* **What the task requires**:
What you return must be every line below that includes the word "HAZE".

* **Data extract**:

++++++++++++++++++++

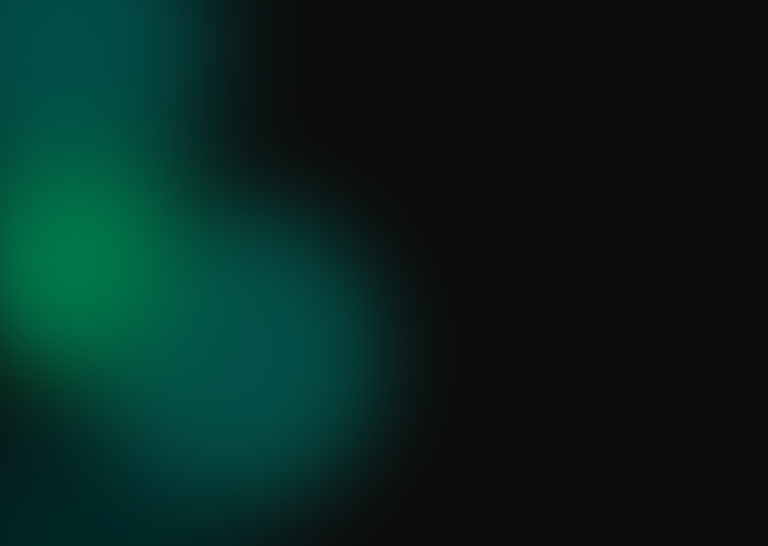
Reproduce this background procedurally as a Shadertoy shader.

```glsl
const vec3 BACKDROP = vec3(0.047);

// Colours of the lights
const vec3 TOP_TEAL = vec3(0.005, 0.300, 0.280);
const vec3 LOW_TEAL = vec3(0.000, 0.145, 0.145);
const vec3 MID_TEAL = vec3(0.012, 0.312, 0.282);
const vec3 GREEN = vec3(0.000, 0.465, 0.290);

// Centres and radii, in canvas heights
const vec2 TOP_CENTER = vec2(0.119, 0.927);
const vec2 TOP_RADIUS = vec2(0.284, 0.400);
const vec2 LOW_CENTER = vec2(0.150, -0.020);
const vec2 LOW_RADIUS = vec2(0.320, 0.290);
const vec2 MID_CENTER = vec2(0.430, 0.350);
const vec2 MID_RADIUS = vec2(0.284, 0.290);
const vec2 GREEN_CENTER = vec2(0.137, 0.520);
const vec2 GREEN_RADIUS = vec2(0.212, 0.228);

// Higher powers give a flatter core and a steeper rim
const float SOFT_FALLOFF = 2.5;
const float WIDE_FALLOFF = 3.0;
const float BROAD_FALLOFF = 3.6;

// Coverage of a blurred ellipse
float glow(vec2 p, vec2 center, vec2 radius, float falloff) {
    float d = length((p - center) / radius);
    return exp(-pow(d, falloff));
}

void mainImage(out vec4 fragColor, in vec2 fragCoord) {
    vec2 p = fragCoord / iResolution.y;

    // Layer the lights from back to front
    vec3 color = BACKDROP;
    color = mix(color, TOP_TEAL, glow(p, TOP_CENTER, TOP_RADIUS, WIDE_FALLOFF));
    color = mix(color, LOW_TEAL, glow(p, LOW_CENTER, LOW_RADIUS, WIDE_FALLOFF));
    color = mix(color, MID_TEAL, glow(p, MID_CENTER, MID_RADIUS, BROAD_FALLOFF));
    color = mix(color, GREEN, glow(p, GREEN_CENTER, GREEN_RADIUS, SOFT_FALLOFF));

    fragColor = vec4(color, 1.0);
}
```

++++++++++++++++++++

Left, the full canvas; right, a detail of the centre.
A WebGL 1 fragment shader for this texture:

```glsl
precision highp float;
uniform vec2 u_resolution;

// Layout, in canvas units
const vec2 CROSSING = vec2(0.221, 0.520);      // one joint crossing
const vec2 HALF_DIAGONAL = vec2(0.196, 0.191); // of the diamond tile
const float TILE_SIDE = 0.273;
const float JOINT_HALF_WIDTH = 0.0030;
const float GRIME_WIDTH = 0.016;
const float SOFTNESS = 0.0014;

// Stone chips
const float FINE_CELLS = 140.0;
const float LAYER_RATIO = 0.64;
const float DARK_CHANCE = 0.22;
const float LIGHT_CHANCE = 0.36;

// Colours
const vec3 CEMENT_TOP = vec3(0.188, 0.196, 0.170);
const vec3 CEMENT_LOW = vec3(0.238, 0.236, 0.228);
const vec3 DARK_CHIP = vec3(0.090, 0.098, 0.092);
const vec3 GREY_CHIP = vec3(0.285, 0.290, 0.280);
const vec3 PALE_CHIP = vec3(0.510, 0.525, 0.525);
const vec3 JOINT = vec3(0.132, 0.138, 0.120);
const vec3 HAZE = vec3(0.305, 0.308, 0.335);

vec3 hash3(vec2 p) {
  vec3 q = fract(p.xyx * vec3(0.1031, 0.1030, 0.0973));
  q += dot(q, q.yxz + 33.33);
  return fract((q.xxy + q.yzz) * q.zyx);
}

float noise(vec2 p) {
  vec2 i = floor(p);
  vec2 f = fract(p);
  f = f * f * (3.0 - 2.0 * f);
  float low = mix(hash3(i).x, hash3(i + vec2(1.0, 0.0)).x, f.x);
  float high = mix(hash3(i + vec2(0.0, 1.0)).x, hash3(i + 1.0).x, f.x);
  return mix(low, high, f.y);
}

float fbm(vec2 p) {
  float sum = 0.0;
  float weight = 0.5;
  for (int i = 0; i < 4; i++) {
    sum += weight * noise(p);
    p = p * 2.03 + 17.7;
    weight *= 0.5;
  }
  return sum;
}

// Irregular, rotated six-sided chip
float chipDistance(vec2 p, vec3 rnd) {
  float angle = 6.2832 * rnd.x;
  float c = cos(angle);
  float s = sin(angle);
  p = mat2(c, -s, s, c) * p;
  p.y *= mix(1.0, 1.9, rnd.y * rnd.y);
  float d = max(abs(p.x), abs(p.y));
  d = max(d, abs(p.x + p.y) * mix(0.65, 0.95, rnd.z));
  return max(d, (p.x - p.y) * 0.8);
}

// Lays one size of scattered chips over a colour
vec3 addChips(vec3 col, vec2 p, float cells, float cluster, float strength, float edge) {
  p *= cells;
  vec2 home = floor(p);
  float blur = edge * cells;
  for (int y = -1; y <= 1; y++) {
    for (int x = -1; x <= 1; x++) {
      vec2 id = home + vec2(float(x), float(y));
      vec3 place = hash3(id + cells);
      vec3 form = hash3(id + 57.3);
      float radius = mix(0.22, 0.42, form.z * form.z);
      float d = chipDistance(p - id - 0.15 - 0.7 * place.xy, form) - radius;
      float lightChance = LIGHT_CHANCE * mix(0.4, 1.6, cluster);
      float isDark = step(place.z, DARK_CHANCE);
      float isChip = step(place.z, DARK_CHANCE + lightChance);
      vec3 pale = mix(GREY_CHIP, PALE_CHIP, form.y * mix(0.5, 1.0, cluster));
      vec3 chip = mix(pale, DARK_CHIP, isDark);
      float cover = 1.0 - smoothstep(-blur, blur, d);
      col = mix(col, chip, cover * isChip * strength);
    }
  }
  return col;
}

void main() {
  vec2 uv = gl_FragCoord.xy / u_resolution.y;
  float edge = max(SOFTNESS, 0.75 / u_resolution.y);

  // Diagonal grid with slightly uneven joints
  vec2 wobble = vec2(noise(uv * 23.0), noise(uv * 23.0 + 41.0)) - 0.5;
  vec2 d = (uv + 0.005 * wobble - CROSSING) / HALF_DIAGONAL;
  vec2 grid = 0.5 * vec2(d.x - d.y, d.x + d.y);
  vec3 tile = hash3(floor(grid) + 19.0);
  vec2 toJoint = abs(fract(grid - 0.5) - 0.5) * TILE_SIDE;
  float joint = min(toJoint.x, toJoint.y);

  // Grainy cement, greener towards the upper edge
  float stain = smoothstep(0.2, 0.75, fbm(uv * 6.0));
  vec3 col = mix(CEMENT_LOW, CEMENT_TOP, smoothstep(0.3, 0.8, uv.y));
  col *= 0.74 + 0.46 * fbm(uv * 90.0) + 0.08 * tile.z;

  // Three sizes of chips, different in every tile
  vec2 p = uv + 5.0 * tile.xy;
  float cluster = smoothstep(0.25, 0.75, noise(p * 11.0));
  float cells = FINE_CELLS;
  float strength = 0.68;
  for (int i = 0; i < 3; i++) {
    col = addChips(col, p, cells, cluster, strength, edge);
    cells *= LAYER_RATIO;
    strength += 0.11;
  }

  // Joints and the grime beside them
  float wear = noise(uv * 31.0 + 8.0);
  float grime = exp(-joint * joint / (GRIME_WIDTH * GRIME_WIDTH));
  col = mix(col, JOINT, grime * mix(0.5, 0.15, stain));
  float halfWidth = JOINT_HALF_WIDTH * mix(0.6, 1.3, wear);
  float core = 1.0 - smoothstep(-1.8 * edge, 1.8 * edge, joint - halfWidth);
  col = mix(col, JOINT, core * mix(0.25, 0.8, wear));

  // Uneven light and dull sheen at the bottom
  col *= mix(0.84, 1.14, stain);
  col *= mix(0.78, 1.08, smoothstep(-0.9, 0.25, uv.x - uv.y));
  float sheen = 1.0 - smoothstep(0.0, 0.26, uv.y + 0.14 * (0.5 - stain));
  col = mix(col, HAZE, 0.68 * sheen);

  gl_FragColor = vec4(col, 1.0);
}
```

++++++++++++++++++++

* **Exercise response**:
const vec3 HAZE = vec3(0.305, 0.308, 0.335);
  col = mix(col, HAZE, 0.68 * sheen);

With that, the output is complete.